- Culturally sensitive?
Cultural sensitivity requires solutions that respect local traditions, expectations of the healthcare system, beliefs about health and disease, and patterns of usage of available healthcare services.
Ignoring local health culture, such as traditional healers or medicines, may undermine efforts to introduce e-health initiatives. Or insufficient local resources may lead to abuse of modern medicines, such as using reduced doses of antibiotics which may lead to development of resistant strains capable of global spread. Solid experience and knowledge of cultural limitations must guide the design and implementation of e-health solutions.
- Technologically appropriate?
A ‘technologically appropriate’ application is one that uses the most benign technological solution that achieves the desired purpose within the confines of current social, cultural, environmental, and economic conditions of the setting in which it is to be applied, and which promotes self-sufficiency on the part of those using it in that setting.
Described in this fashion, a technologically appropriate solution would typically be simple to adopt and require fewer resources to operate and maintain (making it more likely to be sustainable and environmentally friendly). Appropriate technology is NOT inferior – indeed, the innovative challenge (scientific, social, and business) – is great.

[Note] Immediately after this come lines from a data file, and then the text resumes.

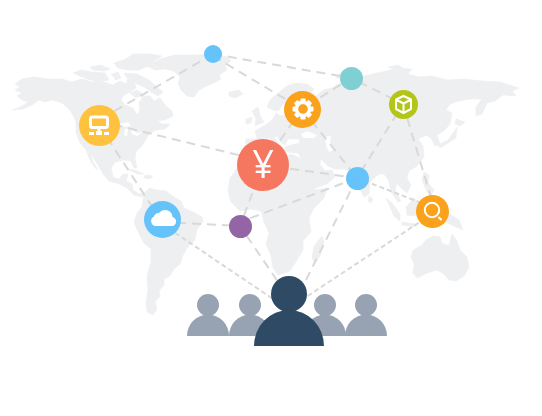
<!DOCTYPE html>
<html lang="en">
<head>
<meta charset="utf-8">
<title>Global network</title>
<style>
:root {
  --paper: #ffffff;
  --land: #eeeff1;
  --link: #d9d9d9;
  --sky: #65c3fa;
  --teal: #80cfd4;
  --amber: #fec23f;
  --orange: #faa21b;
  --lime: #b3c618;
  --coral: #f5775f;
  --violet: #9365a5;
  --crowd: #97a3b2;
  --leader: #2f4a64;
}
html, body { margin: 0; background: var(--paper); overflow: hidden; }
svg.network { display: block; width: 542px; height: 416px; }
.land { fill: var(--land); stroke: var(--land); stroke-width: 0.6; stroke-linejoin: round; }
.lakes { fill: var(--paper); }
.links { fill: none; stroke: var(--link); stroke-width: 2; stroke-dasharray: 9 6; }
.links .fine { stroke-dasharray: 5 3; }
.glyph { fill: var(--paper); }
.outline { fill: none; stroke: var(--paper); stroke-width: 2; stroke-linejoin: round; stroke-linecap: round; }
.currency { fill: var(--paper); font: 400 38px "Open Sans", "Noto Sans", sans-serif; text-anchor: middle; }
.crowd { fill: var(--crowd); }
.leader { fill: var(--leader); }
</style>
</head>
<body>
<svg class="network" viewBox="0 0 542 416" role="img" aria-label="World map with connected service icons and a group of people">
  <defs>
    <g id="person">
      <circle cx="0" cy="-31" r="11"/>
      <path d="M-21 0A21 21.5 0 0 1 21 0Z"/>
    </g>
    <rect id="gear-tooth" x="-2.6" y="-10.5" width="5.2" height="6" rx="1"/>
  </defs>

  <g class="land">
    <path id="north-america" d="M15 84L22 79L34 77L48 79L62 79L72 82L82 79L92 82L104 82L113 85L120 81L126 84L128 78L134 82L136 88L130 92L124 95L121 100L125 105L133 108L137 115L140 110L139 103L143 96L150 96L154 101L160 98L166 106L172 111L173 116L165 120L157 121L162 124L170 124L165 129L156 130L149 134L145 141L141 147L136 152L135 158L137 168L134 168L131 161L124 160L115 162L111 168L113 177L119 179L123 174L128 174L126 181L132 184L133 190L139 194L144 193L142 197L134 195L127 188L119 184L109 181L103 174L98 165L92 156L90 152L93 162L98 170L95 168L89 158L86 150L80 143L76 132L76 122L73 115L68 108L62 103L53 100L45 102L39 100L32 105L23 109L12 110L22 106L28 102L22 100L17 96L22 93L15 90L20 87Z"/>
    <path id="arctic-islands" d="M73 73L81 70L92 72L105 73L109 80L98 82L87 79L82 77ZM90 67L101 65L110 69L104 71L93 70ZM111 74L118 72L121 78L116 80ZM114 63L126 59L133 54L150 54L162 56L154 61L148 66L139 70L127 70L118 68ZM124 73L137 74L149 80L157 87L163 92L158 96L151 92L146 88L137 84L128 80ZM130 93L137 90L143 94L136 98Z"/>
    <path id="greenland" d="M147 66L160 59L175 55L195 55L213 54L228 57L231 61L225 65L227 70L219 75L221 79L214 83L204 87L198 91L194 97L187 96L181 90L178 83L180 77L174 71L165 69L155 70Z"/>
    <path id="caribbean" d="M128 169L135 170L144 174L137 174ZM145 175L153 176L150 179L144 178Z"/>
    <path id="south-america" d="M144 193L150 188L156 190L166 191L174 197L181 201L184 208L193 212L202 217L203 222L197 229L195 240L187 248L183 255L180 264L174 269L170 276L164 279L164 285L159 291L160 296L155 302L157 309L153 315L147 312L146 303L148 290L147 276L151 262L151 249L144 243L138 232L134 222L137 213L142 207Z"/>
    <path id="iceland" d="M229 92L239 90L243 94L235 98L229 96Z"/>
    <path id="british-isles" d="M252 111L258 107L260 115L264 122L255 126L256 119ZM246 119L252 117L251 123L246 124Z"/>
    <path id="eurasia" d="M267 107L270 100L278 93L287 86L297 83L307 84L314 89L310 94L316 96L323 90L332 88L340 83L347 86L357 78L368 75L382 72L397 68L412 69L408 74L419 77L432 76L447 80L463 79L482 81L500 82L519 88L512 91L516 96L503 95L495 101L487 103L482 114L476 116L476 107L482 99L470 99L459 101L450 104L446 110L452 113L450 124L444 131L437 135L440 144L435 146L431 138L426 135L418 139L423 146L424 157L417 166L409 171L407 178L411 185L407 193L401 188L397 183L395 190L401 201L398 202L391 192L389 181L384 174L379 174L370 182L369 194L364 197L358 185L353 174L345 169L335 169L328 166L321 159L320 164L325 171L332 170L335 177L327 184L313 189L308 180L301 168L301 158L298 153L286 152L284 147L291 145L300 143L299 139L288 139L285 145L280 142L277 136L274 137L281 146L276 147L270 138L263 139L257 147L251 150L245 148L246 139L257 139L255 131L260 128L267 124L273 119L276 113L281 116L287 115L292 110L291 103L295 96L290 96L284 103L279 110L275 111Z"/>
    <path id="arctic-russia" d="M336 78L341 72L352 69L350 73L342 78ZM388 67L398 65L403 68L393 69Z"/>
    <path id="africa" d="M248 151L260 148L272 147L276 154L286 157L291 154L300 158L305 169L311 181L316 190L327 188L324 198L314 208L309 218L311 232L303 241L303 250L297 260L290 271L278 275L273 268L271 256L266 244L269 233L264 222L261 211L251 209L240 211L231 202L228 191L230 178L237 168L243 158Z"/>
    <path id="madagascar" d="M322 236L324 242L320 256L315 263L312 258L314 246Z"/>
    <path id="japan" d="M456 119L465 122L460 126L455 124ZM457 127L456 138L448 143L440 148L438 145L448 140L453 133Z"/>
    <path id="south-east-islands" d="M386 198L392 203L400 214L400 221L394 216ZM402 222L416 224L415 227L402 225ZM406 207L414 198L419 203L415 216L407 215ZM420 210L428 207L424 212L428 219L422 219ZM424 172L429 175L428 183L434 190L431 196L426 190L422 180ZM441 211L450 214L459 220L463 230L454 226L445 222ZM369 196L373 199L371 203L368 201Z"/>
    <path id="australia" d="M413 250L421 246L426 240L433 236L440 237L442 243L449 246L452 234L457 241L460 250L467 257L469 267L464 276L456 281L449 280L444 274L437 270L427 273L417 278L413 273L414 264L411 257Z"/>
  </g>
  <g class="lakes">
    <path id="great-lakes" d="M119 124L128 122L131 126L124 127ZM125 129L128 129L127 136L124 135ZM131 129L137 133L143 132L137 136L132 134Z"/>
    <path id="caspian" d="M325 137L331 136L330 142L334 150L329 152L326 145Z"/>
    <path id="black-sea" d="M301 134L307 131L317 135L314 138L303 138Z"/>
  </g>

  <g class="links">
    <path d="M213 54L99 120"/>
    <path d="M213 54L351 78"/>
    <path d="M213 56L302 109"/>
    <path d="M99 121L263 161"/>
    <path d="M99 125L162 222"/>
    <path d="M263 165L302 109L351 78L403 104L357 178Z"/>
    <path d="M302 109L357 178"/>
    <path d="M403 104L435 211"/>
    <path d="M357 178L240 222"/>
    <path d="M263 165L240 226"/>
    <path d="M162 222L240 226L289 298"/>
    <path d="M357 178L300 292"/>
    <path class="fine" d="M357 178L432 207"/>
    <path class="fine" d="M162 224L276 301"/>
    <path class="fine" d="M432 214L300 301"/>
  </g>

  <g id="nodes">
    <circle cx="213" cy="54" r="9" fill="var(--sky)"/>
    <circle cx="351.5" cy="78.500" r="11.500" fill="var(--teal)"/>
    <circle cx="357.500" cy="178.500" r="11.500" fill="var(--sky)"/>
    <circle cx="240.500" cy="226.500" r="11.500" fill="var(--violet)"/>

    <g id="computer">
      <circle cx="99.500" cy="125.500" r="20.500" fill="var(--amber)"/>
      <rect x="90.500" y="117" width="17" height="10.500" rx="2" fill="none" stroke="var(--paper)" stroke-width="3"/>
      <path class="glyph" d="M97.500 129H100.500V131H102V135H96V131H97.500ZM89 132H94V135H89ZM104 132H109V135H104Z"/>
    </g>

    <g id="settings">
      <circle cx="302.500" cy="109.500" r="18.500" fill="var(--orange)"/>
      <g transform="translate(303 109)" class="glyph">
        <circle r="6.500" fill="none" stroke="var(--paper)" stroke-width="3.600"/>
        <use href="#gear-tooth"/>
        <use href="#gear-tooth" transform="rotate(45)"/>
        <use href="#gear-tooth" transform="rotate(90)"/>
        <use href="#gear-tooth" transform="rotate(135)"/>
        <use href="#gear-tooth" transform="rotate(180)"/>
        <use href="#gear-tooth" transform="rotate(225)"/>
        <use href="#gear-tooth" transform="rotate(270)"/>
        <use href="#gear-tooth" transform="rotate(315)"/>
        <circle r="4.700" fill="var(--orange)"/>
      </g>
    </g>

    <g id="package">
      <circle cx="403.500" cy="104.500" r="14.500" fill="var(--lime)"/>
      <path class="outline" stroke-width="1.800" d="M403.500 96L411 99.500V109L403.500 113L396 109V99.500ZM396 99.500L403.500 103.500L411 99.500M403.500 103.500V113"/>
    </g>

    <g id="payment">
      <circle cx="263" cy="165" r="26" fill="var(--coral)"/>
      <text class="currency" x="263" y="178">¥</text>
    </g>

    <g id="cloud">
      <circle cx="162.500" cy="219.500" r="18.500" fill="var(--sky)"/>
      <path class="glyph" d="M156 226A5 5 0 0 1 154 216.500A5 5 0 0 1 159 213A7.500 7.500 0 0 1 172.500 217A4.600 4.600 0 0 1 170.500 226Z"/>
    </g>

    <g id="search">
      <circle cx="432.500" cy="211.500" r="16.500" fill="var(--orange)"/>
      <circle class="outline" cx="432" cy="210" r="7.200"/>
      <path class="outline" d="M439 217.500L441 219.500"/>
    </g>
  </g>

  <g id="people">
    <g class="crowd">
      <use href="#person" x="208" y="336"/>
      <use href="#person" x="250" y="336"/>
      <use href="#person" x="325" y="336"/>
      <use href="#person" x="366" y="336"/>
    </g>
    <g class="leader">
      <circle cx="289" cy="294" r="18"/>
      <path d="M254 346A35 36 0 0 1 324 346Z"/>
    </g>
  </g>
</svg>
</body>
</html>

To be ‘needs-based’ an e-health solution is identified because it responds to the greatest health need of a country (or sub-national region; or a healthcare facility), not because it is chosen by someone who perceives it to be necessary. For example, needs may be identified because they respond to the largest proportion of the population affected by a disease or the most costly health issue, but they must be demonstrated through evidence.